MARKS and Spencer are the latest organisation to release a social media selfie campaign in an attempt to raise money for breast cancer research. True to trend they've coined a hashtag: #showyourstrap. Women, including celebrities, have taken to social media to do just that, flashing their bra sraps in support. 

...the #ShowYourStrap campaign has been accused of 'sexualising' the disease

As a part of the initiative, M&S have been working with seven women, all of whom have been affected by breast cancer, to launch and model a lingerie collection including a post surgery bra. Ten percent from each sale is donated to Breast Cancer Now.

The retail giant is not new to fundraising efforts and has raised over £20 million for breast cancer charities so far. With this new campaign, they set out to raise a further £13 million in five years.

In the main it's a valiant effort. 

Despite their campaigning, the #ShowYourStrap campaign has been accused of 'sexualising' the disease, by both sufferers and survivors. Others consider it insensitive, as many patients of breast cancer have to undergo mastectomies, bra shopping can be an ordeal in itself. 

The accusations keep on coming...

With only one post-surgery bra available, some believe the campaign is nothing more than a distasteful marketing ploy in order to promote their own underwear range designed by model Rosie Huntingdon-Whiteley.

Sexualising cancerSexualising cancer? 

In response, rival campaign '#showyourscar' came into effect. Breast cancer survivors and sufferers retaliated by posting and hashtagging images of their battle wounds in order to show the real and raw face of the illness. The response has been met with praise, #showyourscar is the kind of hashtag selfie campaign for which the real motivation cannot be mistaken or ignored.

The same can't be said for previous hashtag campaigns such as the #IceBucketChallenge and the #NoMakeUpSelfie, while both aim to promote awareness and raise money, the message often becomes dilluted, lost amongst vain self promotion on Twitter and Facebook. Yes, money was raised, but was awareness? Really? Is simply throwing a bucket of ice cold water over your head for a laugh offensive to the plight of ALS sufferers? Is not wearing make-up for one photo trivializing the hardships of cancer? 

Still, all publicity is good publicity, and despite the driving message behind the hashtag campaigns being lost on much of the the participants, it doesn't stop the fact that each campaign so far has raised millions for their chosen charity. Granted that if everyone who had uploaded a selfie had also donated (like they were supposed to) then there would have been a lot more money raised. Still, you can't get through to them all.

And let's face it, we'd much rather have our social media feeds saturated with charity hashtag campaigns than some spoilt kid hunting for likes to bag a free pair of trainers...

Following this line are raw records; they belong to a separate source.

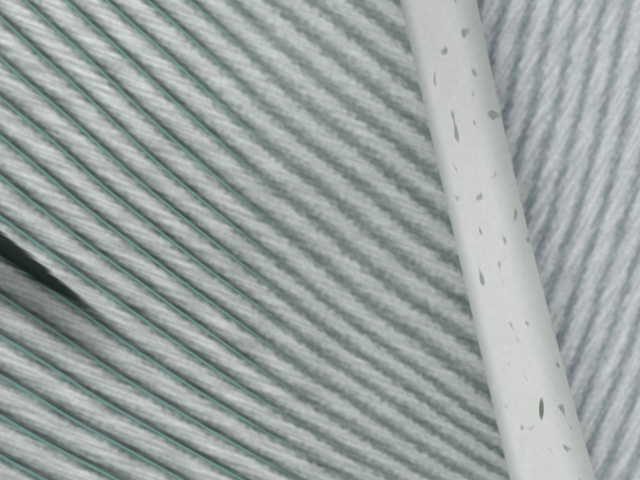
Write a WebGL 1 fragment shader that draws this texture.

```glsl
precision highp float;
// Close view of a pale feather: curved teal-lined barbs either side of a smooth tapering shaft.
uniform vec2 u_resolution;

const float BARB_PERIOD = 0.083;   // spacing of left barbs at the left border
const float BARB_PHASE = 0.035;
const float VANE_PERIOD = 0.052;   // spacing of right barbs
const float VANE_PHASE = 0.012;
const float STREAK_GAIN = 0.15;
const float GRAIN_GAIN = 0.07;
const vec3 BARB_DARK = vec3(0.40, 0.45, 0.435);
const vec3 BARB_LIGHT = vec3(0.705, 0.725, 0.715);
const vec3 TEAL = vec3(0.44, 0.61, 0.59);
const vec3 GAP = vec3(0.09, 0.12, 0.11);
const vec3 VANE_DARK = vec3(0.53, 0.57, 0.585);
const vec3 VANE_LIGHT = vec3(0.745, 0.76, 0.765);
const vec3 SHAFT_LIGHT = vec3(0.81, 0.82, 0.81);
const vec3 SHAFT_SHADE = vec3(0.62, 0.645, 0.635);
const vec3 SPOT = vec3(0.40, 0.42, 0.40);

vec2 gradientAt(vec2 cell) {
  float h = fract(sin(dot(cell, vec2(127.1, 311.7))) * 43758.55);
  return vec2(cos(h * 6.2832), sin(h * 6.2832));
}

float gradientNoise(vec2 p) {
  vec2 i = floor(p), f = fract(p);
  vec2 u = f * f * f * (f * (f * 6.0 - 15.0) + 10.0);
  float a = dot(gradientAt(i), f);
  float b = dot(gradientAt(i + vec2(1.0, 0.0)), f - vec2(1.0, 0.0));
  float c = dot(gradientAt(i + vec2(0.0, 1.0)), f - vec2(0.0, 1.0));
  float d = dot(gradientAt(i + vec2(1.0, 1.0)), f - vec2(1.0, 1.0));
  return mix(mix(a, b, u.x), mix(c, d, u.x), u.y);
}

float fbm(vec2 p) {
  float sum = 0.0, gain = 0.6;
  for (int i = 0; i < 3; i++) {
    sum += gain * gradientNoise(p);
    p = p * 2.1 + 17.3;
    gain *= 0.5;
  }
  return sum;
}

// Noise stretched along a unit direction.
float streaks(vec2 p, vec2 dir, vec2 scale) {
  return gradientNoise(vec2(dot(p, dir), dot(p, vec2(-dir.y, dir.x))) * scale);
}

// Label of the left barb curve through q (y points down): its height at x = 0.
float barbLevel(vec2 q) {
  float rise = q.y - 0.97 * q.x + 0.12 * q.x * q.x;
  return rise / (1.0 - (rise > 0.0 ? 0.45 : 0.12) * q.x);
}

vec3 leftVane(vec2 q, float grain) {
  float level = barbLevel(q);
  float inner = smoothstep(0.3, 0.75, q.x - 0.25 * (q.y - 0.5));
  float ragged = gradientNoise(q * 75.0) * mix(0.08, 0.16, inner);
  float phase = (level - BARB_PHASE) / BARB_PERIOD + 0.12 * gradientNoise(q * 4.0);
  float t = fract(phase + ragged);

  // Pale ridge with its shadow gathered above the next quill line.
  float ridge = smoothstep(0.0, 0.32, t) * (1.0 - smoothstep(0.48, 0.97, t));
  float contrast = mix(1.0, 0.72, inner);
  ridge = mix(0.62, ridge, contrast);
  float hair = streaks(q, vec2(0.94, 0.34), vec2(13.0, 115.0));
  vec3 col = mix(BARB_DARK, BARB_LIGHT, ridge);
  col += STREAK_GAIN * hair * mix(1.0, 0.5, inner) + GRAIN_GAIN * grain;

  // Broad light: brighter at the top, dimmer beside the shaft and low down.
  col += 0.05 * (1.0 - smoothstep(0.0, 0.55, q.y)) + 0.04 * fbm(q * 3.0);
  float shaftGap = 0.833 + 0.2295 * q.y - q.x;
  col -= 0.07 * exp(-max(shaftGap, 0.0) * 16.0);

  // Thin teal quills with a dark flank.
  float s = fract(phase + 0.5) - 0.5;
  float reach = 1.0 - smoothstep(0.42, 0.64, q.x - 0.12 * (q.y - 0.5));
  float quill = 1.0 - smoothstep(0.025, 0.065, abs(s));
  float flank = 1.0 - smoothstep(0.03, 0.14, abs(s + 0.09));
  col *= 1.0 - 0.22 * flank * reach;
  col = mix(col, TEAL, 0.75 * quill * reach);

  // Split between barbs: a dark tapering wedge and its soft shade.
  float shade = smoothstep(0.48, 0.53, level) * (1.0 - smoothstep(0.57, 0.69, level));
  col *= 1.0 - 0.30 * shade * (1.0 - smoothstep(0.06, 0.34, q.x));
  float halfWidth = 0.026 * (1.0 - smoothstep(0.0, 0.27, q.x));
  float split = 1.0 - smoothstep(-0.008, 0.008, abs(level - 0.508 + 0.01 * hair) - halfWidth);
  return mix(col, GAP, 0.88 * split * (1.0 - smoothstep(0.13, 0.25, q.x)));
}

vec3 rightVane(vec2 q, float grain) {
  float level = q.x + 0.2 * q.y + 0.12 * q.y * q.y;
  float phase = (level - VANE_PHASE) / VANE_PERIOD + 0.2 * gradientNoise(q * 5.0);
  float wave = 0.5 + 0.5 * cos(6.2832 * (phase + 0.12 * gradientNoise(q * 65.0)));
  vec3 col = mix(VANE_LIGHT, VANE_DARK, 0.85 * wave * wave);
  col += 0.10 * streaks(q, vec2(0.5, -0.866), vec2(15.0, 95.0)) + GRAIN_GAIN * grain;
  float shaftGap = max(q.x - 0.993 - 0.248 * q.y, 0.0);
  return col - 0.19 * exp(-shaftGap * 19.0) * (1.0 - 0.45 * q.y);
}

vec3 shaft(vec2 q, float across, float grain) {
  float body = smoothstep(-0.05, 0.18, across) * (1.0 - 0.75 * smoothstep(0.6, 1.05, across));
  vec3 col = mix(SHAFT_SHADE, SHAFT_LIGHT, body);
  col -= 0.055 * (1.0 - smoothstep(0.0, 0.6, q.y));
  col += 0.03 * fbm(q * vec2(18.0, 7.0)) + 0.03 * grain;
  float fleck = smoothstep(0.36, 0.52, gradientNoise(vec2(q.x - 0.24 * q.y, q.y) * vec2(48.0, 23.0) + 4.0));
  vec2 scar = (q - vec2(1.128, 0.852)) / vec2(0.006, 0.026);
  fleck = max(0.5 * fleck, 0.85 * (1.0 - smoothstep(0.5, 1.1, length(scar))));
  return mix(col, SPOT, fleck * smoothstep(0.05, 0.2, across));
}

void main() {
  vec2 q = gl_FragCoord.xy / u_resolution.y;
  q.x *= 4.0 / 3.0 * u_resolution.y / u_resolution.x;
  q.y = 1.0 - q.y;
  float grain = fbm(q * 85.0);
  float leftEdge = 0.833 + 0.2295 * q.y;
  float rightEdge = 0.993 + 0.248 * q.y - 0.012 * sin(3.1416 * q.y);
  float across = (q.x - leftEdge) / (rightEdge - leftEdge);
  vec3 col = mix(leftVane(q, grain), rightVane(q, grain), step(0.5, across));
  float cover = smoothstep(-0.003, 0.003, q.x - leftEdge) * smoothstep(-0.003, 0.003, rightEdge - q.x);
  col = mix(col, shaft(q, across, grain), cover);
  gl_FragColor = vec4(clamp(col, 0.0, 1.0), 1.0);
}
```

Fighting the same fight is supporting the same cause: #showyourstrap #showyourscar #beatbreastcancer